WHEREAS, The world is facing the largest refugee crisis since World War II, with over sixty million people displaced throughout the world and considered refugees; and

WHEREAS, War, violence, genocide, religious persecution, and other forms of oppression have contributed to massive people movements across the globe, as millions flee for their lives; and

WHEREAS, Southern Baptists have a long record of caring for and ministering to refugees throughout our history; and

WHEREAS, This history of refugee ministry includes the sponsoring of almost 15,000 refugees from 1975–1985, resulting in the starting of 281 ethnic churches and a 1985 resolution commemorating this decade of ministry; and

WHEREAS, There are expected to be 85,000 refugees coming into the United States in 2016 from four continents and the Caribbean; and

WHEREAS, Scripture calls for and expects God’s people to minister to the sojourner (Exodus 22:21–24; Exodus 23:9–12; Leviticus 19:33–34; Deuteronomy 10:17–22; Deuteronomy 24:17–22; Deuteronomy 26:5–13; Psalm 146:8–9; Matthew 25:35–40); now, therefore, be it

RESOLVED, That the messengers to the Southern Baptist Convention meeting in St. Louis, Missouri, June 14–15, 2016, encourage Southern Baptists to minister care, compassion, and the Gospel to refugees who come to the United States; and be it further

RESOLVED, That we encourage Southern Baptist churches and families to welcome and adopt refugees into their churches and homes as a means to demonstrate to the nations that our God longs for every tribe, tongue, and nation to be welcomed at His throne (Revelation 5:9; Revelation 7:9–12; Psalms 68:5; James 1:27; Leviticus 25:35; Leviticus 19: 33–34); and be it further

RESOLVED, That we call on the governing authorities to implement the strictest security measures possible in the refugee screening and selection process, guarding against anyone intent on doing harm; and be it finally

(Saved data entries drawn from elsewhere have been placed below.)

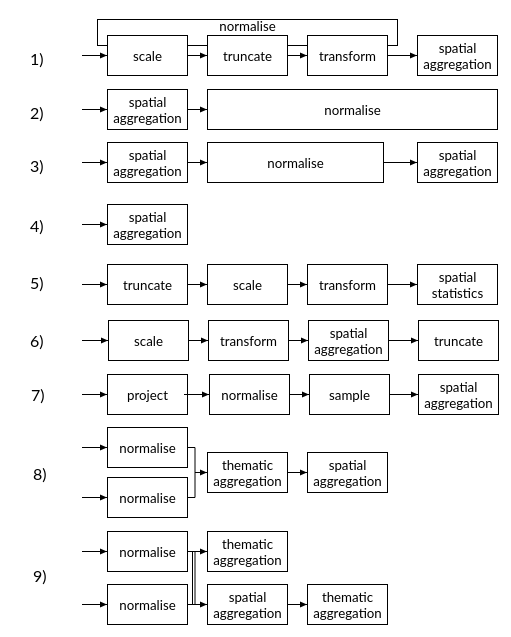
<!DOCTYPE html>
<html lang="en">
<head>
<meta charset="utf-8">
<title>Processing chains</title>
<style>
:root { --ink: #000; --paper: #fff; }
* { box-sizing: border-box; }
html, body { margin: 0; overflow: hidden; background: var(--paper); }
.diagram {
  position: relative; width: 511px; height: 637px; overflow: hidden;
  background: var(--paper); color: var(--ink);
  font: 13.3px/16px Lato, "Open Sans", sans-serif;
}
.node, .number, .loop { position: absolute; left: var(--x); top: var(--y); }
.node {
  display: flex; align-items: center; justify-content: center;
  width: var(--w, 81px); height: 41px;
  border: 1px solid var(--ink); background: var(--paper); text-align: center;
}
.loop {
  width: 301px; height: 27px; padding-top: 0;
  line-height: 13px; border: 1px solid var(--ink); text-align: center;
}
.number { font-size: 16px; line-height: 20px; }
.connectors { position: absolute; left: 0; top: 0; fill: none; stroke: var(--ink); }
.arrowhead { fill: var(--ink); stroke: none; }
</style>
</head>
<body>
<main class="diagram">
  <span class="number" style="--x:30px;--y:49px">1)</span>
  <div class="loop" style="--x:97px;--y:19px">normalise</div>
  <div class="node" style="--x:107px;--y:35px">scale</div>
  <div class="node" style="--x:207px;--y:35px">truncate</div>
  <div class="node" style="--x:307px;--y:35px">transform</div>
  <div class="node" style="--x:417px;--y:35px">spatial<br>aggregation</div>

  <span class="number" style="--x:30px;--y:103px">2)</span>
  <div class="node" style="--x:107px;--y:89px">spatial<br>aggregation</div>
  <div class="node" style="--x:207px;--y:89px;--w:291px">normalise</div>

  <span class="number" style="--x:30px;--y:156px">3)</span>
  <div class="node" style="--x:107px;--y:142px">spatial<br>aggregation</div>
  <div class="node" style="--x:207px;--y:142px;--w:177px">normalise</div>
  <div class="node" style="--x:417px;--y:142px">spatial<br>aggregation</div>

  <span class="number" style="--x:30px;--y:216px">4)</span>
  <div class="node" style="--x:107px;--y:204px">spatial<br>aggregation</div>

  <span class="number" style="--x:30px;--y:273px">5)</span>
  <div class="node" style="--x:107px;--y:264px">truncate</div>
  <div class="node" style="--x:207px;--y:264px">scale</div>
  <div class="node" style="--x:307px;--y:264px">transform</div>
  <div class="node" style="--x:417px;--y:264px">spatial<br>statistics</div>

  <span class="number" style="--x:30px;--y:331px">6)</span>
  <div class="node" style="--x:108px;--y:320px">scale</div>
  <div class="node" style="--x:208px;--y:320px">transform</div>
  <div class="node" style="--x:308px;--y:320px">spatial<br>aggregation</div>
  <div class="node" style="--x:418px;--y:320px">truncate</div>

  <span class="number" style="--x:31px;--y:385px">7)</span>
  <div class="node" style="--x:107px;--y:374px">project</div>
  <div class="node" style="--x:209px;--y:374px">normalise</div>
  <div class="node" style="--x:309px;--y:374px">sample</div>
  <div class="node" style="--x:418px;--y:374px">spatial<br>aggregation</div>

  <span class="number" style="--x:33px;--y:464px">8)</span>
  <div class="node" style="--x:107px;--y:427px">normalise</div>
  <div class="node" style="--x:107px;--y:477px">normalise</div>
  <div class="node" style="--x:207px;--y:452px">thematic<br>aggregation</div>
  <div class="node" style="--x:307px;--y:452px">spatial<br>aggregation</div>

  <span class="number" style="--x:33px;--y:566px">9)</span>
  <div class="node" style="--x:107px;--y:531px">normalise</div>
  <div class="node" style="--x:107px;--y:584px">normalise</div>
  <div class="node" style="--x:207px;--y:531px">thematic<br>aggregation</div>
  <div class="node" style="--x:207px;--y:584px">spatial<br>aggregation</div>
  <div class="node" style="--x:307px;--y:584px">thematic<br>aggregation</div>

  <svg class="connectors" width="511" height="637" viewBox="0 0 511 637" aria-hidden="true">
    <defs>
      <marker id="arrow" markerUnits="userSpaceOnUse" markerWidth="8" markerHeight="8" refX="7" refY="4" orient="auto">
        <path class="arrowhead" d="M0 1L7 4L0 7Z"/>
      </marker>
    </defs>
    <g marker-end="url(#arrow)">
      <path d="M82 55.5H107"/><path d="M188 55.5H207"/><path d="M288 55.5H307"/><path d="M388 55.5H417"/>
      <path d="M82 109.5H107"/><path d="M188 109.5H207"/>
      <path d="M82 162.5H107"/><path d="M188 162.5H207"/><path d="M384 162.5H417"/>
      <path d="M82 224.5H107"/>
      <path d="M82 284.5H107"/><path d="M188 284.5H207"/><path d="M288 284.5H307"/><path d="M388 284.5H417"/>
      <path d="M82 340.5H108"/><path d="M189 340.5H208"/><path d="M289 340.5H308"/><path d="M389 340.5H418"/>
      <path d="M82 394.5H107"/><path d="M184 394.5H209"/><path d="M290 394.5H309"/><path d="M390 394.5H418"/>
      <path d="M82 447.5H107"/><path d="M82 497.5H107"/><path d="M195 472.5H207"/><path d="M288 472.5H307"/>
      <path d="M82 551.5H107"/><path d="M188 551.5H207"/>
      <path d="M82 604.5H107"/><path d="M188 604.5H207"/><path d="M288 604.5H307"/>
    </g>
    <path d="M188 447.5H195V497.5H188" stroke-width="1"/>
    <path d="M192.5 551V604M195 551V604"/>
  </svg>
</main>
</body>
</html>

RESOLVED, That we affirm that refugees are people loved by God, made in His image, and that Christian love should be extended to them as special objects of God’s mercy in a world that has displaced them from their homelands.